*** DATA FOR ANALYSIS Section Begins ***

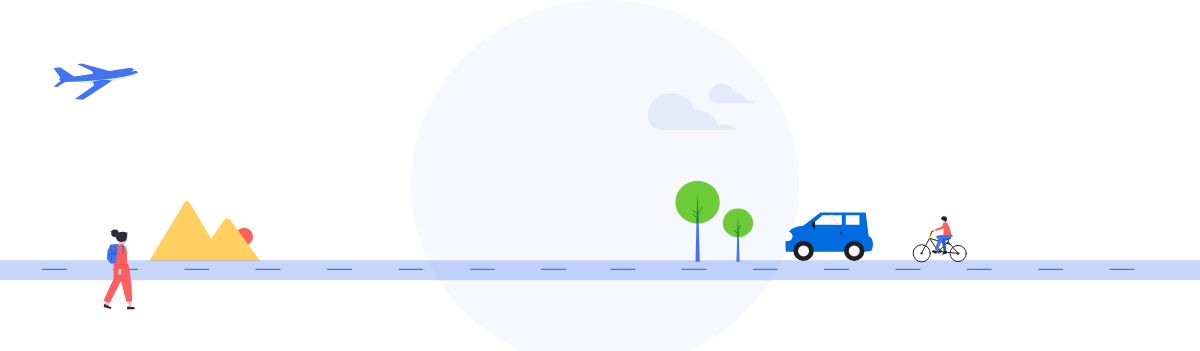
<!DOCTYPE html>
<html lang="en">
<head>
<meta charset="utf-8">
<title>Ways to travel</title>
<style>
:root {
  --paper: #ffffff;
  --blue: #4273f0;
  --car-blue: #006ce0;
  --road: #c6d6fb;
  --mist: #e3eafc;
  --coral: #ff5f5d;
  --sand: #ffcf60;
  --leaf: #6dcb37;
  --bark-dark: #1c7d3c;
  --ink: #2b2a3f;
  --black: #1f1e23;
  --skin: #f9b9b4;
}
html, body { margin: 0; padding: 0; background: var(--paper); overflow: hidden; }
.banner { position: relative; width: 1200px; height: 351px; overflow: hidden; background: var(--paper); }
.banner svg { display: block; width: 1200px; height: 351px; }
.road { fill: var(--road); }
.halo { fill: var(--blue); opacity: .048; }
.dashes { stroke: var(--blue); stroke-width: 1.6; fill: none; }
.blue { fill: var(--blue); }
.mist { fill: var(--mist); }
.coral { fill: var(--coral); }
.sand { fill: var(--sand); }
.leaf { fill: var(--leaf); }
.bark { fill: var(--bark-dark); }
.twig { stroke: var(--bark-dark); stroke-width: 1; fill: none; }
.ink { fill: var(--ink); }
.black { fill: var(--black); }
.white { fill: var(--paper); }
.skin { fill: var(--skin); }
.car-body { fill: var(--car-blue); }
.bike-line { fill: none; stroke: var(--black); stroke-width: 1.3; stroke-linecap: round; stroke-linejoin: round; }
</style>
</head>
<body>
<main class="banner">
<svg viewBox="0 0 1568 458.6" preserveAspectRatio="none" role="img" aria-label="A walker, a plane, a car and a cyclist travel along a road past mountains and trees">
  <defs>
    <path id="cloud" d="M866 170C855 170 846.5 161 846.5 151C846.5 134 860 121.5 877 121.5C892 121.5 903.500 130.500 907.500 143C923 143.500 934.500 152 938 163.500C947 161 959 163.500 963 170Z"/>
    <path id="lane-dashes" d="M55 352h32.500M148 352h32.500M241 352h32.500M334 352h32.500M427.500 352h32.500M520.500 352h32.500M614 352h32.500M707 352h32.500"/>
    <g id="wheel">
      <circle class="black" r="13.200"/>
      <circle fill="#f7f3f5" r="7.200"/>
    </g>
    <clipPath id="car-shape">
      <path d="M1027 329V300H1145V329Z"/>
    </clipPath>
  </defs>

  <g id="mountains">
    <circle class="coral" cx="319" cy="309.300" r="11.700"/>
    <path class="sand" d="M195 341L241 265Q244.300 260.500 247.600 265L276 312L293 287.500Q297 283 301 287.500L340 341Z"/>
  </g>

  <rect class="road" y="340" width="1568" height="26"/>
  <path d="M195 340.500H339.500" stroke="#b5aa96" stroke-width=".9"/>
  <ellipse class="halo" cx="790.500" cy="241" rx="253.500" ry="241.500"/>
  <g class="dashes">
    <use href="#lane-dashes"/>
    <use href="#lane-dashes" x="742.700"/>
  </g>

  <g id="clouds" class="mist">
    <use href="#cloud"/>
    <use href="#cloud" transform="translate(482.300 45.600) scale(.525)"/>
  </g>

  <g id="plane">
    <path class="mist" d="M98 106.500C118 111.500 142 107.500 160 103.200C170 101 178.500 98.800 180.300 95L177 93L120 101Z"/>
    <path class="blue" d="M70 89.200L78.500 88L96.800 100L122 96.200C121 93.800 119.500 92.400 117 91.200L101 84.100L107 83L143 92.900L166 89.100C170.500 88.500 174 89.300 175.500 91.200L171 93.700L176 92.900C178.500 92.700 180 93.600 180.300 95C172 98 160 100.700 147 102.600C128 105.200 108 106.200 85 107.200L75 113.600L70 113.300L79.500 105.600L76.800 104.300L78.800 101.600Z"/>
    <path class="blue" d="M120.500 107.200C129 103.600 139 103.200 146.500 105.600L108.500 130.200L98 129.200L122.800 111.800C123 109.800 122 108.300 120.500 107.200Z"/>
  </g>

  <g id="trees">
    <g>
      <ellipse class="leaf" cx="911.500" cy="264.200" rx="29" ry="28"/>
      <path class="bark" d="M911.500 253L913 292.500H910Z"/>
      <path class="twig" d="M911.300 279L904.800 275M911.300 287L905.500 279.500M911.700 280L917.800 270"/>
      <path class="blue" d="M910 292H913L914.400 342H908.800Z"/>
    </g>
    <g>
      <ellipse class="leaf" cx="964.300" cy="291.200" rx="19.800" ry="18.800"/>
      <path class="bark" d="M964.300 281L965.400 310H963.200Z"/>
      <path class="twig" d="M964.200 306L960 300.500M964.400 300L968 294"/>
      <path class="blue" d="M963.200 309.500H965.400L966.400 342H962.300Z"/>
    </g>
  </g>

  <g id="car">
    <path class="car-body" d="M1027 329C1026 318 1026 309 1031 302.500C1036 297 1043 295.300 1049.500 295L1072 277.800H1131.200L1135 308.200C1141.500 311.500 1142 320 1138.800 327.500L1131 329H1027Z"/>
    <g clip-path="url(#car-shape)"><circle class="white" cx="1029.300" cy="308.800" r="6.300"/></g>
    <path class="white" d="M1060.500 293.600L1074.800 281.200H1100V293.600ZM1105.200 281.200H1123V293.600H1105.200Z"/>
    <path fill="#edf0f7" d="M1083.500 281.200H1088.500L1098 293.600H1093ZM1088 288L1092 293.600H1089Z"/>
    <path class="black" d="M1061 290.200Q1063 288.600 1065 290.600L1065.300 296.800Q1065 299 1062.800 298.800V296.500Q1060 296 1059.600 293.500L1061.700 293.200Z"/>
    <rect class="black" x="1098.200" y="302.500" width="2" height="4.300" rx=".8"/>
    <use href="#wheel" x="1050" y="327.800"/>
    <use href="#wheel" x="1116.200" y="327.800"/>
  </g>

  <g id="cyclist">
    <g class="bike-line">
      <circle cx="1204.400" cy="331" r="11.200" fill="#fff" fill-opacity=".35"/>
      <circle cx="1252" cy="331.200" r="10.600" fill="#fff" fill-opacity=".35"/>
      <path d="M1204 331L1215 310.500L1217.500 302.500L1222 301M1215 312L1226 328.500L1252 331L1239 316L1226 328.500M1215 311.500L1241 319M1241 309L1238 318M1237 308.300H1244"/>
      <circle cx="1227" cy="328" r="2.700"/>
    </g>
    <circle class="black" cx="1204.200" cy="331" r="1.500"/>
    <circle class="black" cx="1252" cy="331.200" r="1.600"/>
    <rect class="sand" x="1213.200" y="307.500" width="3.800" height="4" rx="1"/>
    <path fill="#2f56c4" d="M1232 308L1243 307.500L1242.500 312L1235 315L1236.500 328H1233L1230 312Z"/>
    <path class="blue" d="M1223 309.500Q1224 307.500 1227 307.300L1243 306.500Q1244.500 310.500 1241.500 311.300L1231.500 312.500L1225 327.500L1221.600 325.500L1226 313Z"/>
    <path class="black" d="M1219.700 326.500L1224.800 328.600L1223.200 331.500L1217.200 329.200ZM1233 328H1237L1237.200 331.200L1231 333Z"/>
    <path class="coral" d="M1233 291Q1236 288.800 1238.500 292.500Q1242 299 1243.300 307H1232.500L1233 298.500L1222.500 301.800L1221.800 299.500L1230.500 296.300Z"/>
    <path class="skin" d="M1222.500 299.400L1218.500 300.200L1218.700 301.900L1222.900 301.700ZM1231.300 286H1235.800V290.500L1233.500 291.500Q1231.200 290.700 1231.300 286Z"/>
    <path class="black" d="M1229.800 286.300Q1229.800 282.700 1233.300 282.700Q1237.400 282.700 1237.400 286.300Q1237.400 289 1235.700 290L1233.700 288L1231 287.200Z"/>
  </g>

  <g id="walker">
    <path class="skin" d="M138 393L144 395L142 401L136.800 399ZM167.500 392H172L171.300 402H168.300Z"/>
    <path class="ink" d="M136.300 397L139.500 398.800L145.300 401.500L145 403.800L135.500 401.200ZM166.300 400.300L170 401L175.500 401.200L176 403.900H165.800Z"/>
    <path class="coral" d="M148.500 344.500H167.500C171 357 172.300 376 172.700 393.700L165.200 394.300L158 367L143.500 395.700L135.300 392.800L148.300 364.500Z"/>
    <path class="skin" d="M155.500 311H164.500V317L161.500 318.200L162 321H155ZM160 308H166.300V314.500Q164 317.200 160 315.800Z"/>
    <path class="blue" d="M144.500 319.500L155 318.700V344.700L144.800 344.300L139.500 338.500L140.500 327.500Z"/>
    <path fill="none" stroke="#2b4fb8" stroke-width=".8" d="M144.800 320.500L146.500 331L144.700 343.500M146.500 331.500H153.500M141 332L145.500 333M150 320V334.500"/>
    <path class="coral" d="M153 320.500Q158 318.300 162 320.300Q166 323 166 332V346H150.800L152.500 337Z"/>
    <path class="blue" d="M158.800 319.400L161.300 320Q163 326 161.200 333L159.600 332.200Q161 326 158.800 319.400Z"/>
    <path fill="none" stroke="#e04a4c" stroke-width=".7" d="M153 323Q154 334 158.500 340M150.500 346H166.800M158 367V360"/>
    <path class="skin" d="M155.200 351.500Q157.800 350.800 159 353.200L158 358.500Q156 360.200 154 357.500Z"/>
    <path fill="none" stroke="#fff" stroke-width=".7" d="M154.800 353Q156.800 351 158.300 353"/>
    <circle class="ink" cx="150.200" cy="304.800" r="4.900"/>
    <path class="ink" d="M151.300 310Q151.200 303.500 158 303.200Q162 302 165.500 304.700Q167.300 307 165.800 309.600Q165.600 315.500 160 316Q154.300 316.500 152.300 312.500Z"/>
    <path class="ink" d="M145.500 303.500L143.800 301.500L146.500 302ZM163.500 304L166.800 303.800L165.500 307Z"/>
  </g>
</svg>
</main>
</body>
</html>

*** DATA FOR ANALYSIS Section Ends ***

TASK ITEM> Filter the entries down to the lines with the word "rect" in them.

REPLY>
  <rect class="road" y="340" width="1568" height="26"/>
    <rect class="black" x="1098.200" y="302.500" width="2" height="4.300" rx=".8"/>
    <rect class="sand" x="1213.200" y="307.500" width="3.800" height="4" rx="1"/>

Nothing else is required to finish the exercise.